[Source texts of formatted documents]
*****
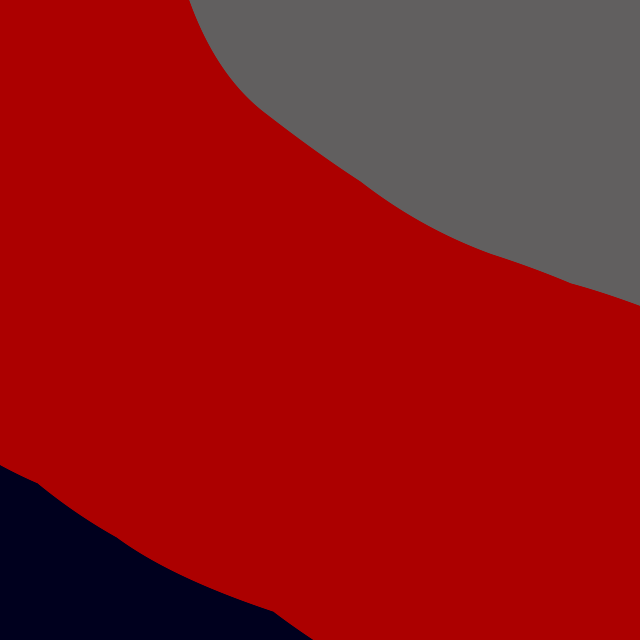
A WebGL 1 fragment shader for this background:

```glsl
precision highp float;
// Flat red field between a grey upper-right mass and a navy lower-left corner.

uniform vec2 u_resolution;

const vec3 RED = vec3(0.674, 0.0, 0.0);
const vec3 GREY = vec3(0.38, 0.373, 0.373);
const vec3 NAVY = vec3(0.0, 0.0, 0.118);
const float EDGE_PIXELS = 1.0; // width of the smoothed edge

// Joints of the grey contour, left to right
const vec2 GREY_TOP = vec2(0.2956, 1.0);
const vec2 GREY_SHOULDER = vec2(0.4167, 0.8216);
const vec2 GREY_SLOPE = vec2(0.5638, 0.7161);
const vec2 GREY_BELLY = vec2(0.7682, 0.6029);
const vec2 GREY_DIP = vec2(0.8919, 0.5573);
const vec2 GREY_END = vec2(1.0, 0.5221);

// Joints of the navy contour, left to right
const vec2 NAVY_START = vec2(0.0, 0.2734);
const vec2 NAVY_KNEE = vec2(0.0586, 0.2448);
const vec2 NAVY_SLOPE = vec2(0.1823, 0.1602);
const vec2 NAVY_HEEL = vec2(0.4271, 0.0443);
const vec2 NAVY_END = vec2(0.4896, 0.0);

// Approximate signed distance above a quadratic arc that runs rightward,
// extended by its end tangents; keeps the previous distance left of its start.
float follow(float previous, vec2 p, vec2 start, vec2 control, vec2 end) {
  if (p.x < start.x) return previous;
  vec2 lead = control - start;
  vec2 bend = start - 2.0 * control + end;
  float run = min(p.x, end.x) - start.x;
  float t = run / (lead.x + sqrt(max(lead.x * lead.x + bend.x * run, 0.0)));
  vec2 onCurve = start + t * (2.0 * lead + t * bend);
  vec2 tangent = normalize(lead + t * bend);
  return dot(p - onCurve, vec2(-tangent.y, tangent.x));
}

float greyDistance(vec2 p) {
  float d = -1.0;
  d = follow(d, p, GREY_TOP, vec2(0.3385, 0.8802), GREY_SHOULDER);
  d = follow(d, p, GREY_SHOULDER, vec2(0.4974, 0.7591), GREY_SLOPE);
  d = follow(d, p, GREY_SLOPE, vec2(0.6576, 0.6432), GREY_BELLY);
  d = follow(d, p, GREY_BELLY, vec2(0.8333, 0.5820), GREY_DIP);
  return follow(d, p, GREY_DIP, vec2(0.9401, 0.5443), GREY_END);
}

float navyDistance(vec2 p) {
  float d = 1.0;
  d = follow(d, p, NAVY_START, vec2(0.0286, 0.2578), NAVY_KNEE);
  d = follow(d, p, NAVY_KNEE, vec2(0.1172, 0.1966), NAVY_SLOPE);
  d = follow(d, p, NAVY_SLOPE, vec2(0.2669, 0.0977), NAVY_HEEL);
  return follow(d, p, NAVY_HEEL, vec2(0.4544, 0.0234), NAVY_END);
}

void main() {
  vec2 p = gl_FragCoord.xy / u_resolution;
  float halfEdge = 0.5 * EDGE_PIXELS / min(u_resolution.x, u_resolution.y);

  // Layer the two masses over the red field
  vec3 color = mix(RED, GREY, smoothstep(-halfEdge, halfEdge, greyDistance(p)));
  color = mix(NAVY, color, smoothstep(-halfEdge, halfEdge, navyDistance(p)));
  gl_FragColor = vec4(color, 1.0);
}
```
*****
**To do**
From the entries, copy every line in which the word "return" occurs.

**Written answer**
  if (p.x < start.x) return previous;
  return dot(p - onCurve, vec2(-tangent.y, tangent.x));
  return follow(d, p, GREY_DIP, vec2(0.9401, 0.5443), GREY_END);
  return follow(d, p, NAVY_HEEL, vec2(0.4544, 0.0234), NAVY_END);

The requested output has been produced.